Task objective | From the listing below, copy each line where "return" occurs.

Record extracts |
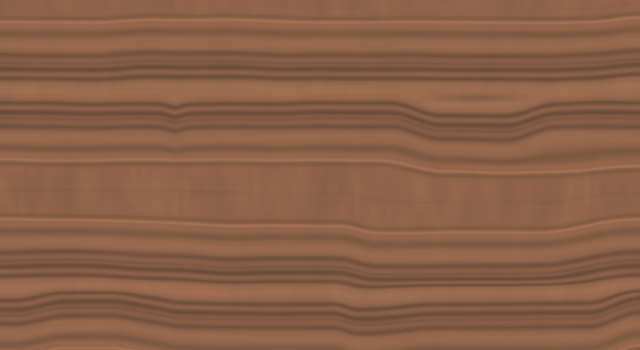
This texture is drawn by a Shadertoy shader. Its source:

```glsl
// Brown wood veneer: mirrored horizontal grain bands with gentle bends and cross-grain flecks.

const float ROWS = 418.0;          // vertical design units over the canvas height
const float PERIOD = 235.0;        // height of one mirrored band group
const float CENTRE = 109.0;        // first mirror axis, measured from the top
const vec3 DARK = vec3(0.405, 0.295, 0.220);
const vec3 LIGHT = vec3(0.700, 0.475, 0.355);
const float BASE_TONE = 0.53;
const float FLECK = 0.26;          // strength of the cross-grain columns
const float WOBBLE = 2.2;          // small waviness of the grain, in rows

// Grain lines: distance from the mirror axis, half width, tone change
const int LINES = 12;
const vec3 GRAIN[LINES] = vec3[](
    vec3(0.0, 9.0, 0.20), vec3(14.5, 3.2, -0.40), vec3(20.0, 2.0, 0.06),
    vec3(26.0, 3.4, -0.42), vec3(33.0, 2.2, -0.18), vec3(43.0, 3.8, -0.36),
    vec3(55.0, 8.0, 0.10), vec3(68.0, 5.0, -0.24), vec3(76.0, 3.0, 0.06),
    vec3(82.0, 1.9, 0.27), vec3(87.0, 2.8, -0.20), vec3(117.5, 2.0, -0.05));

float hash(vec2 p) {
    return fract(sin(dot(p, vec2(127.1, 311.7))) * 43758.5453);
}

float noise(vec2 p) {
    vec2 i = floor(p), f = fract(p);
    f = f * f * (3.0 - 2.0 * f);
    return mix(mix(hash(i), hash(i + vec2(1, 0)), f.x),
               mix(hash(i + vec2(0, 1)), hash(i + vec2(1, 1)), f.x), f.y);
}

float bell(float x, float width) {
    return exp(-x * x / (width * width));
}

float plateau(float a, float b, float c, float d, float x) {
    return smoothstep(a, b, x) - smoothstep(c, d, x);
}

// Downward displacement of the grain, blended between five depths
float bend(float x, float y) {
    float top = -3.0 * plateau(0.15, 0.25, 0.35, 0.5, x) - 6.0 * smoothstep(0.92, 1.0, x);
    float upper = 15.0 * plateau(0.61, 0.69, 0.79, 0.87, x) + 4.0 * bell(x - 0.273, 0.014);
    float middle = 15.0 * smoothstep(0.58, 0.70, x) - 8.0 * smoothstep(0.86, 1.0, x);
    float lower = 8.0 * smoothstep(0.1, 0.38, x) + 8.0 * smoothstep(0.53, 0.59, x)
                - 17.0 * smoothstep(0.84, 1.0, x);
    float bottom = -10.0 * plateau(0.02, 0.1, 0.17, 0.27, x) + 4.0 * smoothstep(0.24, 0.29, x)
                 + 7.0 * plateau(0.52, 0.56, 0.57, 0.68, x) - 17.0 * smoothstep(0.92, 1.0, x);
    float shift = mix(top, upper, smoothstep(100.0, 122.0, y));
    shift = mix(shift, middle, smoothstep(160.0, 200.0, y));
    shift = mix(shift, lower, smoothstep(212.0, 248.0, y));
    shift = mix(shift, bottom, smoothstep(328.0, 355.0, y));
    return shift + WOBBLE * (noise(vec2(x * 14.0, y * 0.016)) - 0.5);
}

void mainImage(out vec4 fragColor, in vec2 fragCoord) {
    float x = fragCoord.x / iResolution.x;
    float y = (1.0 - fragCoord.y / iResolution.y) * ROWS;

    // Fold the bent height into mirrored band groups
    float v = y - bend(x, y) - CENTRE + 0.5 * PERIOD;
    float d = abs(mod(v, PERIOD) - 0.5 * PERIOD);

    // Grain lines
    float tone = BASE_TONE - 0.07 * plateau(10.0, 18.0, 34.0, 48.0, d);
    for (int i = 0; i < LINES; i++) {
        tone += GRAIN[i].z * bell(d - GRAIN[i].x, GRAIN[i].y);
    }

    // Cross-grain columns, strongest in the calm zones between lines
    float calm = 0.2 + 0.6 * smoothstep(82.0, 98.0, d) + 0.3 * bell(d, 14.0);
    float columns = 0.6 * noise(vec2(x * 38.0, y * 0.022))
                  + 0.4 * noise(vec2(x * 120.0, y * 0.04 + 9.0));
    tone += FLECK * calm * (columns - 0.5);

    // Dark lens in the widened light band
    tone -= 0.30 * bell(x - 0.745, 0.065) * bell(y - 117.0, 4.5);

    // Fine fibres along the grain
    tone += 0.05 * (noise(vec2(x * 9.0, v * 0.45)) - 0.5);

    fragColor = vec4(mix(DARK, LIGHT, clamp(tone, 0.0, 1.0)), 1.0);
}
```
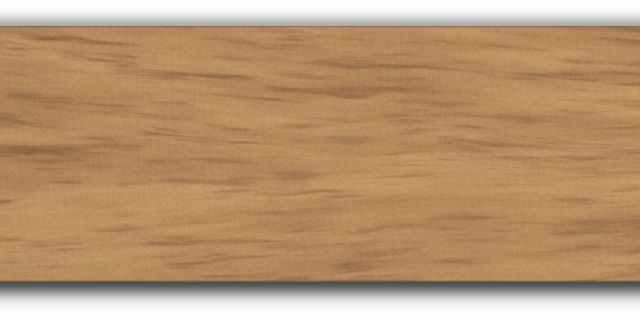
Give the GLSL for this texture, as a WebGL 2 fragment shader.

```glsl
#version 300 es
precision highp float;
// Draws a horizontal oak plank with fine streaked grain and soft shadows on white.

uniform vec2 u_resolution;
out vec4 fragColor;

// Layout, in units of the canvas height
const float PLANK_BOTTOM = 0.120;
const float PLANK_TOP = 0.919;
const float LOWER_SHADOW_SIZE = 0.045;
const float LOWER_SHADOW_DEPTH = 0.69;
const float UPPER_SHADOW_SIZE = 0.030;
const float UPPER_SHADOW_DEPTH = 0.32;

// Wood
const vec3 WOOD_LIGHT = vec3(0.765, 0.595, 0.400);
const vec3 WOOD_MID = vec3(0.700, 0.530, 0.350);
const vec3 WOOD_DARK = vec3(0.545, 0.385, 0.265);
const vec2 BAND_FREQ = vec2(1.8, 13.0);
const vec2 STREAK_FREQ = vec2(5.5, 52.0);
const vec2 FIBRE_FREQ = vec2(13.0, 115.0);
const float SPECK_FREQ = 190.0;
const float SPECK_AMOUNT = 0.040;
const float UPPER_TILT = 0.055;
const float LOWER_TILT = 0.060;

float hash(vec2 p) {
    return fract(sin(dot(p, vec2(127.1, 311.7))) * 43758.5453);
}

float valueNoise(vec2 p) {
    vec2 cell = floor(p);
    vec2 f = fract(p);
    f = f * f * (3.0 - 2.0 * f);
    float low = mix(hash(cell), hash(cell + vec2(1.0, 0.0)), f.x);
    float high = mix(hash(cell + vec2(0.0, 1.0)), hash(cell + vec2(1.0, 1.0)), f.x);
    return mix(low, high, f.y);
}

float fbm(vec2 p) {
    float sum = 0.0;
    float weight = 0.5;
    for (int i = 0; i < 3; i++) {
        sum += weight * valueNoise(p);
        p = p * 2.03 + vec2(17.3, 9.1);
        weight *= 0.5;
    }
    return sum / 0.875;
}

// Grain falls to the right near the top and rises to the right lower down
vec2 grainSpace(vec2 p) {
    float tilt = UPPER_TILT * smoothstep(0.40, 0.85, p.y)
               - LOWER_TILT * smoothstep(0.55, 0.25, p.y);
    float wave = 0.030 * (valueNoise(p * vec2(2.2, 3.0)) - 0.5)
               + 0.008 * (valueNoise(p * vec2(9.0, 14.0) + 5.0) - 0.5);
    return vec2(p.x, p.y + tilt * (p.x - 1.0) + wave);
}

vec3 woodColor(vec2 p) {
    vec2 g = grainSpace(p);
    float band = fbm(g * BAND_FREQ + 3.7);
    float streak = fbm(g * STREAK_FREQ + 41.0);
    float fibre = valueNoise(g * FIBRE_FREQ + 83.0);

    // Streaks gather in the bands, toward the left and along the top
    float density = 0.75 + 0.25 * smoothstep(1.1, 0.0, p.x)
                  + 0.15 * smoothstep(0.65, 0.9, p.y);
    float pores = smoothstep(0.50, 0.82, streak * 0.80 + band * 0.22);
    float dark = density * pores * (0.55 + 0.45 * fibre);

    vec3 color = mix(WOOD_LIGHT, WOOD_MID, smoothstep(0.25, 0.75, band));
    color = mix(color, WOOD_DARK, clamp(dark, 0.0, 1.0) * 0.85);
    color *= 1.0 + 0.05 * (0.5 - fibre) - 0.035 * smoothstep(0.7, 0.0, p.x);

    // Fine surface mottling
    float speck = valueNoise(p * SPECK_FREQ + 11.0) - 0.5;
    return color + SPECK_AMOUNT * speck;
}

// White ground darkened by a soft falloff away from each long edge
vec3 groundColor(float y) {
    float below = max(PLANK_BOTTOM - y, 0.0) / LOWER_SHADOW_SIZE;
    float above = max(y - PLANK_TOP, 0.0) / UPPER_SHADOW_SIZE;
    float shade = y < 0.5 ? LOWER_SHADOW_DEPTH * exp(-below * below)
                          : UPPER_SHADOW_DEPTH * exp(-above * above);
    return vec3(0.995 - shade);
}

void main() {
    vec2 p = gl_FragCoord.xy / u_resolution.y;
    float pixel = 1.0 / u_resolution.y;

    // Signed distance to the plank, negative inside
    float edge = max(PLANK_BOTTOM - p.y, p.y - PLANK_TOP);
    float inside = smoothstep(0.5 * pixel, -0.5 * pixel, edge);

    vec3 wood = woodColor(p);
    wood *= 1.0 - 0.22 * smoothstep(-0.007, 0.0, edge);
    wood *= 1.0 - 0.05 * smoothstep(0.22, PLANK_BOTTOM, p.y);

    fragColor = vec4(mix(groundColor(p.y), wood, inside), 1.0);
}
```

Response to this task |
    return fract(sin(dot(p, vec2(127.1, 311.7))) * 43758.5453);
    return mix(mix(hash(i), hash(i + vec2(1, 0)), f.x),
    return exp(-x * x / (width * width));
    return smoothstep(a, b, x) - smoothstep(c, d, x);
    return shift + WOBBLE * (noise(vec2(x * 14.0, y * 0.016)) - 0.5);
    return fract(sin(dot(p, vec2(127.1, 311.7))) * 43758.5453);
    return mix(low, high, f.y);
    return sum / 0.875;
    return vec2(p.x, p.y + tilt * (p.x - 1.0) + wave);
    return color + SPECK_AMOUNT * speck;
    return vec3(0.995 - shade);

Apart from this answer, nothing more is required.